# [Activity]
All lines of the entries with "stroke" in them must be listed.

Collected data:
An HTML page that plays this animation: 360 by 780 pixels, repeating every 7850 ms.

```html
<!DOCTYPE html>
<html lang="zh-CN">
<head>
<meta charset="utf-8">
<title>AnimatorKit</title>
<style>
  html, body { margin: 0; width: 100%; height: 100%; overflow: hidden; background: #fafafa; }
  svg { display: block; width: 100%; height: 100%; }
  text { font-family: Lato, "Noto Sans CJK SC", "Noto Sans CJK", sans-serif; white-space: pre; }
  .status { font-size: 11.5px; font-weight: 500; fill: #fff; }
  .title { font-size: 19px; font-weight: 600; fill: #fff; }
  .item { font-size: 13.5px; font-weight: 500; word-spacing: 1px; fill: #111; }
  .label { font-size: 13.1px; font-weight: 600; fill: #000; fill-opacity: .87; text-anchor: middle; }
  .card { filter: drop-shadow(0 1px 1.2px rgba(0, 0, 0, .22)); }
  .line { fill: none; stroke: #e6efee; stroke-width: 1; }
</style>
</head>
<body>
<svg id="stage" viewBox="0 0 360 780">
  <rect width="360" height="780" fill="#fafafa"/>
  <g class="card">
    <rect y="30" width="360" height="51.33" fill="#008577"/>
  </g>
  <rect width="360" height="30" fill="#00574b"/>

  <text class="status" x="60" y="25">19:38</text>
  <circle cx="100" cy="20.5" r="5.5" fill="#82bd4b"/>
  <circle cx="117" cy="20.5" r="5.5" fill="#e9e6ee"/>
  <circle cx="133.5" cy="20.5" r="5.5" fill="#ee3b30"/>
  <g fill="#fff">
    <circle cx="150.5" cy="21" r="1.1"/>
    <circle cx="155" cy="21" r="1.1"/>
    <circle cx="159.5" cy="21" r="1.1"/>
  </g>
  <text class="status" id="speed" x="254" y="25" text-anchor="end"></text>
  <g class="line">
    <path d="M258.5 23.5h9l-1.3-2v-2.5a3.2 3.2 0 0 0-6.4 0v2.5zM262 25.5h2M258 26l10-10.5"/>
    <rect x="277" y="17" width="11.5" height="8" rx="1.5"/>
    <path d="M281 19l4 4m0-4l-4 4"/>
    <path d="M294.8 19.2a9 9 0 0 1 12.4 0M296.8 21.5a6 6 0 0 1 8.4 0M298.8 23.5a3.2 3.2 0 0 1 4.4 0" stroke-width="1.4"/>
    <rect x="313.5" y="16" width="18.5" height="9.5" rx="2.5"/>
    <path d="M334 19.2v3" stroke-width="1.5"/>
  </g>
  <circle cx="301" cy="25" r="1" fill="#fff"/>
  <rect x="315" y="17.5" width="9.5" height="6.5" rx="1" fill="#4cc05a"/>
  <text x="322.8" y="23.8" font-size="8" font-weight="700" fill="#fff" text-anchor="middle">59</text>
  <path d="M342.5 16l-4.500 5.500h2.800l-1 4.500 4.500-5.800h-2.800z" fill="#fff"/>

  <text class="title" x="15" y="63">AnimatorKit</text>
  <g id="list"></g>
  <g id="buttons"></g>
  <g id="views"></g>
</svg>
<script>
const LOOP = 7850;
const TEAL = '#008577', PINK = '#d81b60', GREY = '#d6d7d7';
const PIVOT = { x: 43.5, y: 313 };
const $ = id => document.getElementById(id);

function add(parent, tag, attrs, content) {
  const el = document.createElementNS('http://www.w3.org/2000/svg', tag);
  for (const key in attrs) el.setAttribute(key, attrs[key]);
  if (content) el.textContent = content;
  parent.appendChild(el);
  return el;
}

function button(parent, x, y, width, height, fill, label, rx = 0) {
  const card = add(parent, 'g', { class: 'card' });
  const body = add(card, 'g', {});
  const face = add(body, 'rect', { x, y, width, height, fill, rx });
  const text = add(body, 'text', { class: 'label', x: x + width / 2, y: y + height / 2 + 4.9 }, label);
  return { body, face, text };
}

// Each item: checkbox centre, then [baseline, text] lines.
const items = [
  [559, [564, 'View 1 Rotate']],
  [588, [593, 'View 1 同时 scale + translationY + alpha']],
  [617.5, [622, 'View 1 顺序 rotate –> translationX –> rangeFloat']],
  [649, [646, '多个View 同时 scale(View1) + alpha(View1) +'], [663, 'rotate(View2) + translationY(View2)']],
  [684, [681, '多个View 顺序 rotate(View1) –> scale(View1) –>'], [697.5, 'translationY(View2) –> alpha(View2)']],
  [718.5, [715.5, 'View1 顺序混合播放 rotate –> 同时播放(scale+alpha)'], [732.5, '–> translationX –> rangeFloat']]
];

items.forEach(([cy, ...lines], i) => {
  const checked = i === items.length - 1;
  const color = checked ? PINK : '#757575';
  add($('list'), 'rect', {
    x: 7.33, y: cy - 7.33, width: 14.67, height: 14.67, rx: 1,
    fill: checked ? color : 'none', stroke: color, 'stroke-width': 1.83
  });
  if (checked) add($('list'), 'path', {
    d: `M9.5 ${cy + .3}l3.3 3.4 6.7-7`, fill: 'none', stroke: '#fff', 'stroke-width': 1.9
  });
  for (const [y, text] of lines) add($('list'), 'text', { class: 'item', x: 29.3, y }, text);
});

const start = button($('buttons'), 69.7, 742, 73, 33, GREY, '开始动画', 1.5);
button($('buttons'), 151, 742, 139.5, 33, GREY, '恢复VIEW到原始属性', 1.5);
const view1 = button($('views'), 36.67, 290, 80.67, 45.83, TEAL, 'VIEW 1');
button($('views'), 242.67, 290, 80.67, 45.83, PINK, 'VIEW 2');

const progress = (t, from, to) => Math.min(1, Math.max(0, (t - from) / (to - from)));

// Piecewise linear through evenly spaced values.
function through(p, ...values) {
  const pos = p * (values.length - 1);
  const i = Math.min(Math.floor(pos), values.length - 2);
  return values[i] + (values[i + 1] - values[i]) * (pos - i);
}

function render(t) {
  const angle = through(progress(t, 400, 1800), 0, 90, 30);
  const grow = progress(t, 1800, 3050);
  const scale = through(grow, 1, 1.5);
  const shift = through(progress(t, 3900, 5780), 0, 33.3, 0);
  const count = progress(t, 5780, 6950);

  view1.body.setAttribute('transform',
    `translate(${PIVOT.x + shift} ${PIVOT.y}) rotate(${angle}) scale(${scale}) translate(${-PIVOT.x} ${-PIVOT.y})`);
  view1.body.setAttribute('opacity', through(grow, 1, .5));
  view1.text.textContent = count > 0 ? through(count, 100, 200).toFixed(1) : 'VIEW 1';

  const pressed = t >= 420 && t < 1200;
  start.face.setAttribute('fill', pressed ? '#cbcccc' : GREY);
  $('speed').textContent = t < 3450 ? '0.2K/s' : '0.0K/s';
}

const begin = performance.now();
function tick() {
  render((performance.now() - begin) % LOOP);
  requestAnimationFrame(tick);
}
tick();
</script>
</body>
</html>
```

# [Solved problem]
  .line { fill: none; stroke: #e6efee; stroke-width: 1; }
    <path d="M294.8 19.2a9 9 0 0 1 12.4 0M296.8 21.5a6 6 0 0 1 8.4 0M298.8 23.5a3.2 3.2 0 0 1 4.4 0" stroke-width="1.4"/>
    <path d="M334 19.2v3" stroke-width="1.5"/>
    fill: checked ? color : 'none', stroke: color, 'stroke-width': 1.83
    d: `M9.5 ${cy + .3}l3.3 3.4 6.7-7`, fill: 'none', stroke: '#fff', 'stroke-width': 1.9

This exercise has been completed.